The lines wanted are those in the data below that include "core".

_Material for this exercise_.
BEGIN

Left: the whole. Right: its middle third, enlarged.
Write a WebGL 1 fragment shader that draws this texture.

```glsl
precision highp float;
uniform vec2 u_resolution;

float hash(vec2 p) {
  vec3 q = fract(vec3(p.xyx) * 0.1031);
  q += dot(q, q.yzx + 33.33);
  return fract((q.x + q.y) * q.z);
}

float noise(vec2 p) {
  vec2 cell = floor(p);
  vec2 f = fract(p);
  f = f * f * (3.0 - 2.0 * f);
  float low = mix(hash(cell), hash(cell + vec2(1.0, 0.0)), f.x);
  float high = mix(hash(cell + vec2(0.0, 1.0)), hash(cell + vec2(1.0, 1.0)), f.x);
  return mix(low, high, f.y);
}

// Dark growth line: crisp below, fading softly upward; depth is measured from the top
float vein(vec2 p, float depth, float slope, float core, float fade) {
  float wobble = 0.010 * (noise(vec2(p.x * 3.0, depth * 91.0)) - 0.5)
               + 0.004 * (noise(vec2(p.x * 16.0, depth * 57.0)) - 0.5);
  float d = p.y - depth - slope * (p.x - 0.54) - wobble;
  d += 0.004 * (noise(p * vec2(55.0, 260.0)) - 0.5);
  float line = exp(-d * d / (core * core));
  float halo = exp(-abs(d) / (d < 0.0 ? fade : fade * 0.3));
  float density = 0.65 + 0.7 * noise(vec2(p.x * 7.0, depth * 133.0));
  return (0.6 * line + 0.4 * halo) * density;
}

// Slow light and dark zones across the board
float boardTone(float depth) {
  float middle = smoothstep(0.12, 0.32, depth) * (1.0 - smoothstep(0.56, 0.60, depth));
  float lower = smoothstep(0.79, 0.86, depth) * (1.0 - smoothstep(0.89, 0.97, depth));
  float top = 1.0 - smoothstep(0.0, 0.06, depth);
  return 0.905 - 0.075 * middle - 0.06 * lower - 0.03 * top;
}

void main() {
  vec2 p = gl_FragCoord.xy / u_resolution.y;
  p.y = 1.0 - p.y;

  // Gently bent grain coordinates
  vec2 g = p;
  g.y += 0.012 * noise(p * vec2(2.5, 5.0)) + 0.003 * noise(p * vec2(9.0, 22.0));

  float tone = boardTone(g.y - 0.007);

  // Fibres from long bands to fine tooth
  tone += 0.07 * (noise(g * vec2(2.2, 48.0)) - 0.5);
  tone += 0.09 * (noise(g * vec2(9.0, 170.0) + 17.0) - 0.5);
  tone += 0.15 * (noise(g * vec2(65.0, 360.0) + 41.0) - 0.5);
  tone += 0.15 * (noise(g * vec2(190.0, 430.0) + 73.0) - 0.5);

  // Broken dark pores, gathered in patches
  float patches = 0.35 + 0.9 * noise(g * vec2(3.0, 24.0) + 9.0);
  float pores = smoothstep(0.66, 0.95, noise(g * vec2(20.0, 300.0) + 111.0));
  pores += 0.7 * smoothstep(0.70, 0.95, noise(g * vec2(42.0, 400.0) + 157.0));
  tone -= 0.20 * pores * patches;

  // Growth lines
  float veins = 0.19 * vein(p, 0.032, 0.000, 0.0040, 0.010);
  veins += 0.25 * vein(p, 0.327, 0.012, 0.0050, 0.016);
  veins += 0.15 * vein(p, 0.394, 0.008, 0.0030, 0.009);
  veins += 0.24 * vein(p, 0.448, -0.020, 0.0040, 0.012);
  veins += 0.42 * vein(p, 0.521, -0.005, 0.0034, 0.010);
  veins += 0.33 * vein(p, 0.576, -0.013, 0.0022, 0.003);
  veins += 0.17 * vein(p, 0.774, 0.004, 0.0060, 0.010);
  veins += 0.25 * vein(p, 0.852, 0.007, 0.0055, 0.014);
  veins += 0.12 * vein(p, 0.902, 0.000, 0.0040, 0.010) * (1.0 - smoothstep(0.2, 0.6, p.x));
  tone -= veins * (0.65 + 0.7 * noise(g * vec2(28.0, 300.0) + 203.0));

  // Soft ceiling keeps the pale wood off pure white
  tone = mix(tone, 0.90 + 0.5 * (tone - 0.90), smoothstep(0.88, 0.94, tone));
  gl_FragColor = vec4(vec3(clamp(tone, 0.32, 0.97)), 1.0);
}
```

END

_Output of the task_.
float vein(vec2 p, float depth, float slope, float core, float fade) {
  float line = exp(-d * d / (core * core));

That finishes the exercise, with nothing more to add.